It was the biggest initial public offering since 2018, but shares of PEXA dropped on their debut day after the online property conveyancer suffered an embarrassing operational glitch on the eve of its float.
PEXA’s shares opened at $16.68, more than 2 per cent below their IPO price, and dropped further to trade as low as $16.42 within minutes after they started trading on the ASX.
In a statement to the sharemarket on Thursday morning, the company said an outage had temporarily prevented members from being able to log on to the platform for a period of 1 hour 45 minutes on Wednesday afternoon. It said services had been restored by 5pm.
“All property settlements that were in ‘Ready’ status proceeded yesterday, with the remainder requiring rebooking,” PEXA explained.
The company, backed by the Commonwealth Bank, ASX-listed Link Administration and Morgan Stanley Infrastructure Partners (MSIP), bolstered market confidence in the float with the news that transaction volumes for the June quarter were 4 per cent ahead of the forecasts in its share sale documents.
It said more than 960,000 transactions had been processed, beating its own forecast of 923,000.
It was its second attempt at a sharemarket listing. New investors were paying dearly for their PEXA shares on the basis the company still has a monopoly position as the $300 billion paper-driven property conveyancing industry moves online.
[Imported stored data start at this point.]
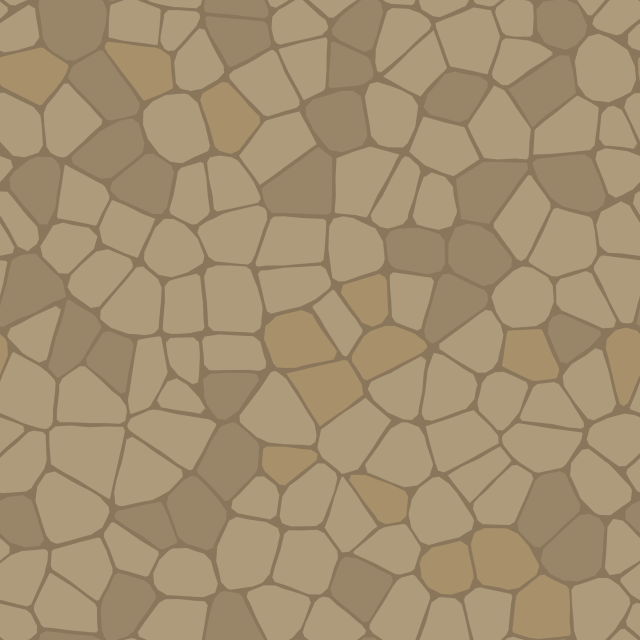
Give the GLSL for this texture, as a Shadertoy shader.

```glsl
#define CELLS 12.0
#define JITTER 0.96
#define HALF_GAP 0.032
#define CHAMFER 0.13
#define CHIP_SIZE 3.0
#define CHIP_DEPTH 0.036
#define DARK_SHARE 0.21
#define GOLD_SHARE 0.12
#define MORTAR vec3(0.540, 0.463, 0.355)
#define PALE_STONE vec3(0.682, 0.608, 0.488)
#define DARK_STONE vec3(0.600, 0.527, 0.410)
#define GOLD_STONE vec3(0.660, 0.565, 0.418)

float hash(vec2 p) {
    return fract(sin(dot(p, vec2(127.1, 311.7))) * 43758.5453);
}

// Stone centre inside a cell; cell indices wrap around the canvas
vec2 stoneCentre(vec2 cell) {
    vec2 id = mod(cell, CELLS);
    vec2 random = vec2(hash(id), hash(id + vec2(41.0, 17.0)));
    return cell + 0.5 + JITTER * (random - 0.5);
}

// Wrapping noise, kept linear so that the rims look faceted
float chipNoise(vec2 p, float seed) {
    vec2 i = floor(p), f = p - i;
    float period = CELLS * CHIP_SIZE;
    vec2 lo = mod(i, period) + seed;
    vec2 hi = mod(i + 1.0, period) + seed;
    float bottom = mix(hash(lo), hash(vec2(hi.x, lo.y)), f.x);
    float top = mix(hash(vec2(lo.x, hi.y)), hash(hi), f.x);
    return mix(bottom, top, f.y);
}

void mainImage(out vec4 fragColor, in vec2 fragCoord) {
    vec2 p = fragCoord / iResolution.xy * CELLS;
    vec2 base = floor(p);

    // Nearest stone
    vec2 nearCell = base, nearOffset = vec2(0.0);
    float nearest = 1e3;
    for (int y = -2; y <= 2; y++)
    for (int x = -2; x <= 2; x++) {
        vec2 cell = base + vec2(x, y);
        vec2 offset = stoneCentre(cell) - p;
        float d = dot(offset, offset);
        if (d < nearest) {
            nearest = d;
            nearCell = cell;
            nearOffset = offset;
        }
    }

    // Distances to the two closest borders of that stone
    float edge1 = 1e3, edge2 = 1e3;
    for (int y = -2; y <= 2; y++)
    for (int x = -2; x <= 2; x++) {
        vec2 cell = nearCell + vec2(x, y);
        if (x == 0 && y == 0) continue;
        vec2 offset = stoneCentre(cell) - p;
        float d = dot(0.5 * (offset + nearOffset), normalize(offset - nearOffset));
        edge2 = min(edge2, max(edge1, d));
        edge1 = min(edge1, d);
    }

    // Chipped rim and cut corners
    vec2 id = mod(nearCell, CELLS);
    float seed = floor(hash(id + 63.0) * 200.0);
    float chip = CHIP_DEPTH * (chipNoise(p * CHIP_SIZE, seed) - 0.5);
    float cut = CHAMFER * hash(id + 29.0);
    float rim = edge1 - HALF_GAP;
    float corner = 0.6 * (edge1 + edge2 - 2.0 * HALF_GAP - cut);
    float stone = min(rim, corner) + chip;

    // Flat stone colours over mortar
    float kind = hash(id + 87.0);
    vec3 color = PALE_STONE;
    if (kind < DARK_SHARE) color = DARK_STONE;
    else if (kind < DARK_SHARE + GOLD_SHARE) color = GOLD_STONE;
    float pixel = CELLS / min(iResolution.x, iResolution.y);
    float cover = smoothstep(-0.7, 0.7, stone / pixel);
    fragColor = vec4(mix(MORTAR, color, cover), 1.0);
}
```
While PEXA is counting on overseas expansion to justify its lofty listing price, analysts were starting to question whether the market would support the $3 billion valuation for a business expected to generate revenue totalling $218 million for the financial year just ended, but remaining unprofitable.
Morningstar analyst Gareth James said investing in PEXA’s largest shareholder Link offers cheaper exposure to the property conveyancer, which he considers overpriced at its $17.13-a-share IPO price.